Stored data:
▬▬▬▬▬▬▬▬▬▬

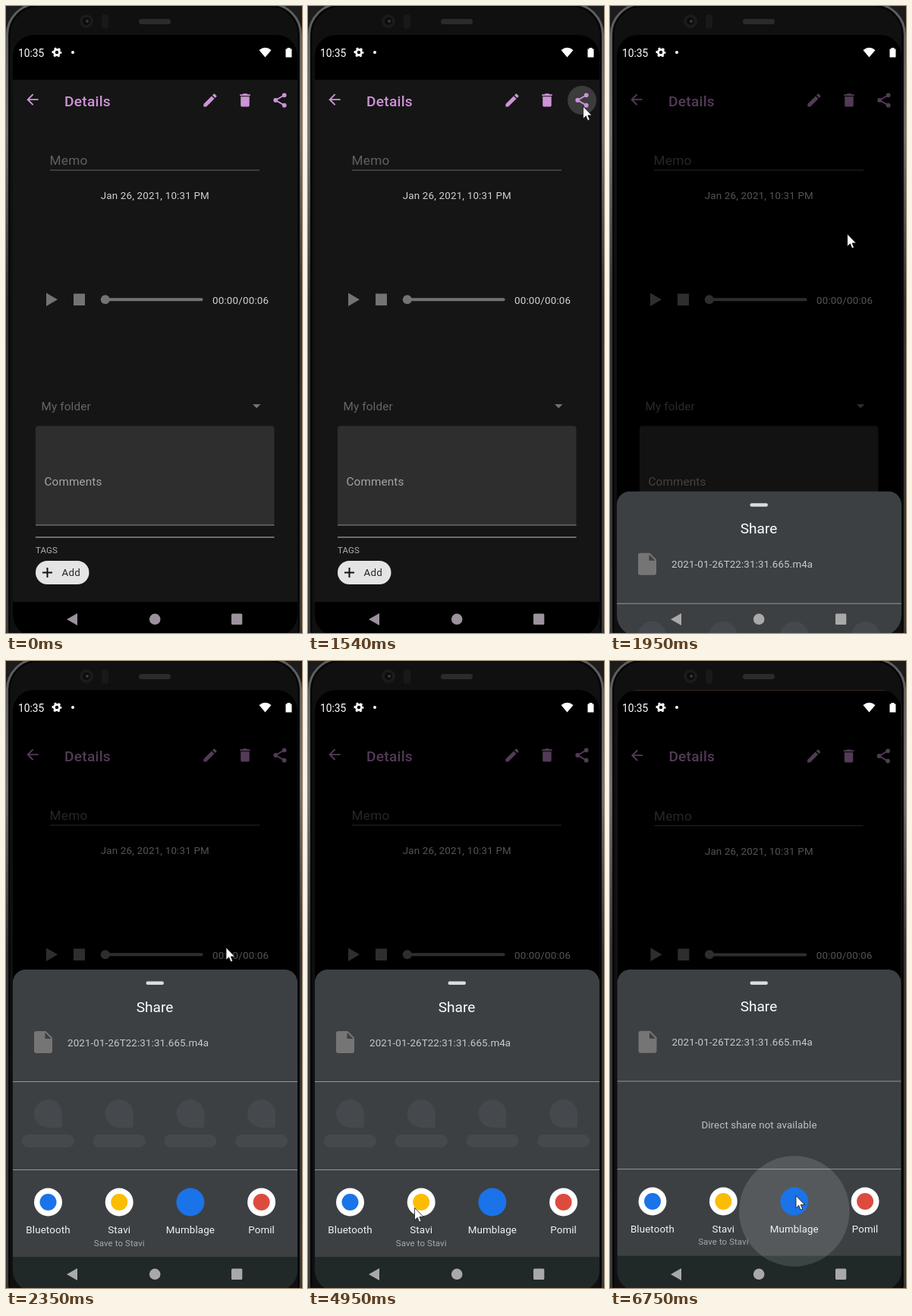
An HTML page for the animation above (6.83 s loop, 390 by 825 pixels).

```html
<!DOCTYPE html>
<html lang="en">
<head>
<meta charset="utf-8">
<title>Sharing a memo</title>
<style>
html, body { margin: 0; width: 100%; height: 100%; overflow: hidden; background: #000; }
svg { display: block; width: 390px; height: 825px; }
text { font-family: Roboto, Arial, sans-serif; font-size: 13.37px; letter-spacing: .12px; }
.body { letter-spacing: .2px; }
.mid { text-anchor: middle; }
.title { font-size: 19.1px; font-weight: 500; letter-spacing: .28px; }
.heading { font-size: 19.1px; letter-spacing: 0; }
.input { font-size: 15.28px; letter-spacing: .14px; }
.small { font-size: 11.46px; letter-spacing: .1px; }
</style>
</head>
<body>
<svg viewBox="0 0 390 825">
  <defs>
    <clipPath id="glass"><rect x="9" y="38" width="375" height="791" rx="27"/></clipPath>
    <linearGradient id="edge" x1="0" y1="0" x2="0" y2="1">
      <stop offset="0" stop-color="#5c5c5c"/>
      <stop offset=".2" stop-color="#707070"/>
      <stop offset=".45" stop-color="#343434"/>
      <stop offset="1" stop-color="#3c3c3c"/>
    </linearGradient>
  </defs>

  <!-- phone body -->
  <rect width="390" height="825" fill="#1c1c1c"/>
  <rect x="1.5" y="-3" width="387" height="860" rx="41" fill="#101010" stroke="url(#edge)" stroke-width="3"/>
  <rect x="4.5" y="0" width="381" height="860" rx="38" fill="none" stroke="#050505" stroke-width="2"/>
  <circle cx="106" cy="20" r="9" fill="#1b1b1b"/>
  <circle cx="106" cy="20" r="5" fill="#0c0c0c"/>
  <circle cx="107" cy="20" r="2" fill="#3a3a3a"/>
  <rect x="126" y="11" width="9" height="19" rx="4" fill="#191919"/>
  <rect x="175" y="17" width="42" height="7" rx="3.5" fill="#2b2b2b"/>

  <g clip-path="url(#glass)">
    <rect x="9" y="38" width="375" height="791" fill="#35201d"/>
    <g id="app">
      <rect x="9" y="38" width="375" height="795" fill="#000"/>
      <rect id="page" x="9" y="97" width="375" height="687" fill="#151515"/>
      <circle id="tap" fill="#fff" fill-opacity=".17"/>

      <!-- toolbar -->
      <g fill="#ce93d8">
        <path transform="translate(23.5 111.7) scale(.955)" d="M20 11H7.83l5.59-5.59L12 4l-8 8 8 8 1.41-1.41L7.83 13H20z"/>
        <path transform="translate(257.5 112.5) scale(.955)" d="M3 17.25V21h3.75L17.81 9.94l-3.75-3.75zM20.71 7.04a1 1 0 0 0 0-1.41l-2.34-2.34a1 1 0 0 0-1.41 0l-1.83 1.83 3.75 3.75z"/>
        <path transform="translate(303.5 112.5) scale(.955)" d="M6 19a2 2 0 0 0 2 2h8a2 2 0 0 0 2-2V7H6zM19 4h-3.5l-1-1h-5l-1 1H5v2h14z"/>
        <g transform="translate(349.5 112.5) scale(.955)">
          <path d="M18 5L6 12l12 7" fill="none" stroke="#ce93d8" stroke-width="2"/>
          <circle cx="18" cy="5" r="3"/><circle cx="6" cy="12" r="3"/><circle cx="18" cy="19" r="3"/>
        </g>
        <text class="title" x="77" y="131.5">Details</text>
      </g>

      <!-- memo form -->
      <text x="57.5" y="209" fill="#606060" style="font-size:17.2px;letter-spacing:.3px">Memo</text>
      <path d="M58 216H334" stroke="#626262"/>
      <text class="body mid" x="196.3" y="254" fill="#d2d2d2">Jan 26, 2021, 10:31 PM</text>
      <g fill="#737373">
        <path d="M53 377.5V395L68 386.2zM89 378.5h15v15.5H89z"/>
        <rect x="130" y="384.3" width="129.5" height="4" rx="2"/>
        <circle cx="130.8" cy="386.2" r="6"/>
      </g>
      <text class="body" x="272" y="391.5" fill="#d2d2d2">00:00/00:06</text>
      <text class="input" x="46.5" y="531.5" fill="#666">My folder</text>
      <path d="M325 524H335.5L330.2 529.2z" fill="#727272"/>
      <path d="M39 683V556.5a4 4 0 0 1 4-4H349.5a4 4 0 0 1 4 4V683z" fill="#2e2e2e"/>
      <path d="M39 683H353.5" stroke="#8f8f8f"/>
      <text class="input" x="50.5" y="630.5" fill="#a5a5a5">Comments</text>
      <path d="M39 699H353.5" stroke="#c4c4c4"/>
      <text class="small" x="39" y="720" fill="#b0b0b0">TAGS</text>
      <rect x="39" y="730" width="70.5" height="31" rx="15.5" fill="#e4e4e4"/>
      <path d="M48 745.5H61M54.5 739V752" stroke="#111" stroke-width="2"/>
      <text class="body" x="73.5" y="750" fill="#262626">Add</text>

      <rect id="dim" x="9" y="97" width="375" height="736" fill="#000"/>

      <!-- share sheet, placed at its open position -->
      <g id="sheet">
        <path d="M9 850V423a17 17 0 0 1 17-17H367a17 17 0 0 1 17 17V850z" fill="#3c4043"/>
        <rect x="184.5" y="421.5" width="23.5" height="4.5" rx="2.2" fill="#dadce0"/>
        <text class="mid heading" x="196" y="461.5" fill="#fff">Share</text>
        <path d="M40 487H52.5L61 495.5V513a3 3 0 0 1-3 3H40a3 3 0 0 1-3-3V490a3 3 0 0 1 3-3z" fill="#757575"/>
        <path d="M51.5 489V497H59.5z" fill="#3c4043"/>
        <text x="81" y="506.5" fill="#c6c9cc">2021-01-26T22:31:31.665.m4a</text>
        <path d="M9 553.5H384M9 669.5H384" stroke="#92969a"/>
        <g id="bones" fill="#45494d"></g>
        <text id="notice" class="mid" x="196.5" y="616" fill="#bdc1c6">Direct share not available</text>
      </g>
      <rect id="shade" x="9" y="784" width="375" height="50" fill="#040e0b"/>
      <circle id="press" fill="#fff" fill-opacity=".13"/>
      <g id="targets"></g>
    </g>

    <!-- system bars -->
    <g fill="#fff">
      <text x="16" y="66.5" style="font-size:13.8px;letter-spacing:0">10:35</text>
      <circle cx="67" cy="61" r="3.6" fill="none" stroke="#fff" stroke-width="2.8"/>
      <circle cx="67" cy="61" r="5.6" fill="none" stroke="#fff" stroke-width="1.8" stroke-dasharray="2.93" stroke-dashoffset="1.46"/>
      <circle cx="88" cy="61" r="2"/>
      <path d="M333.5 58Q341.5 51.5 349.5 58L341.5 67.5z"/>
      <path d="M368.5 56.5H370.5V55H374.5V56.5H376.5V67.5H368.5z"/>
    </g>
    <g id="nav">
      <path d="M80 807L94 799V815z"/>
      <circle cx="196.2" cy="806.8" r="7.3"/>
      <rect x="297" y="799.5" width="14.3" height="14.5" rx="1.5"/>
    </g>
  </g>

  <path id="cursor" d="M0 0V16.3L3.7 12.8 6.1 18.7 8.7 17.6 6.3 11.9H11.5z" fill="#fff" stroke="#111" stroke-width=".8"/>
</svg>

<script>
const LOOP = 6830;
const STEP = 78; // usual time between two pictures
const $ = id => document.getElementById(id);
const column = i => 55.5 + 93.7 * i;

$('bones').innerHTML = [0, 1, 2, 3].map(i => {
  const x = column(i);
  return `<path d="M${x + 18.5} 595.5V611a3 3 0 0 1-3 3H${x}a18.5 18.5 0 1 1 18.5-18.5z"/>
    <rect x="${x - 34.5}" y="623" width="69" height="17" rx="8.5"/>`;
}).join('');

const apps = [
  { label: 'Bluetooth', plate: '#fff', mark: '#1a73e8' },
  { label: 'Stavi', plate: '#fff', mark: '#fbbc04', note: 'Save to Stavi' },
  { label: 'Mumblage', plate: '#1a73e8', mark: '#1a73e8' },
  { label: 'Pomil', plate: '#fff', mark: '#dd4b3e' }
];
$('targets').innerHTML = apps.map(({ label, plate, mark, note = '' }, i) => {
  const x = column(i);
  return `<circle cx="${x}" cy="712" r="18.5" fill="${plate}"/>
    <circle cx="${x}" cy="712" r="11" fill="${mark}"/>
    <text class="mid" x="${x}" y="753" fill="#f1f3f4">${label}</text>
    <text class="mid small" x="${x}" y="769.5" fill="#a4a8ad">${note}</text>`;
}).join('');

const mix = (a, b, p) => a + (b - a) * p;

// Progress 0..1 in even held steps; the first step lands at `from`, the last at `to`
function ramp(t, from, to = from) {
  if (t < from) return 0;
  const count = Math.round((to - from) / STEP) + 1;
  const gap = (to - from) / (count - 1) || 1;
  return Math.min(1, (Math.floor((t - from) / gap + .001) + 1) / count);
}

// Pointer legs: first step, last step, end point
const legs = [
  [70, 150, 345, 434],      // up from below the stage
  [220, 220, 410, 65],      // out on the right
  [380, 460, 354, 109],     // back in, to the share button
  [540, 700, 366, 131],
  [840, 930, 362.5, 132],
  [1630, 2110, 290, 377],   // down to the sheet
  [3630, 4250, 137.5, 702], // to the second app
  [4330, 4410, 131.5, 708],
  [4640, 4950, 140.5, 719.5],
  [5890, 6130, 215, 691],   // over to the third app
  [6210, 6370, 245, 703.5]
];

function pointer(t) {
  let x = 321, y = 1090;
  for (const [from, to, endX, endY] of legs) {
    const p = ramp(t, from, to) ** 1.12;
    x = mix(x, endX, p);
    y = mix(y, endY, p);
  }
  return [x, y];
}

const set = (id, attrs) => {
  for (const name in attrs) $(id).setAttribute(name, attrs[name]);
};

function draw(t) {
  const dark = ramp(t, 1630, 1790);
  const rise = ramp(t, 1710, 2110) ** 2;
  const swap = ramp(t, 5510, 5650);
  const scale = 1 - .0035 * ramp(t, 6750);

  set('page', { opacity: 1 - dark });
  set('dim', { opacity: .6 * dark });
  set('sheet', { transform: `translate(0 ${419 * (1 - rise)})`, opacity: Math.ceil(rise) });
  set('shade', { opacity: .48 * ramp(t, 2030, 2110) });
  set('targets', { opacity: ramp(t, 2270, 2350) });
  set('notice', { opacity: swap });
  set('bones', { opacity: 1 - swap });
  set('nav', { fill: rise ? '#a9a9a9' : '#9b929d' });
  set('app', { transform: `translate(196.5 410) scale(${scale}) translate(-196.5 -410)` });

  const tap = .79 * ramp(t, 1240, 1400) + .21 * ramp(t, 1540);
  set('tap', { cx: mix(363, 361, tap), cy: mix(132, 124, tap ** 3), r: 19 * tap, opacity: 1 - dark });

  const press = ramp(t, 6520, 6750);
  set('press', { cx: mix(245, 243, press), cy: mix(703, 725, press), r: 73 * press });

  set('cursor', { transform: `translate(${pointer(t)})` });
}

const start = performance.now();
function tick() {
  draw((performance.now() - start) % LOOP);
  requestAnimationFrame(tick);
}
tick();
</script>
</body>
</html>
```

▬▬▬▬▬▬▬▬▬▬

What you need to do:
Show the lines in the entries above that include the string "plate".

Result:
  { label: 'Bluetooth', plate: '#fff', mark: '#1a73e8' },
  { label: 'Stavi', plate: '#fff', mark: '#fbbc04', note: 'Save to Stavi' },
  { label: 'Mumblage', plate: '#1a73e8', mark: '#1a73e8' },
  { label: 'Pomil', plate: '#fff', mark: '#dd4b3e' }
$('targets').innerHTML = apps.map(({ label, plate, mark, note = '' }, i) => {
  return `<circle cx="${x}" cy="712" r="18.5" fill="${plate}"/>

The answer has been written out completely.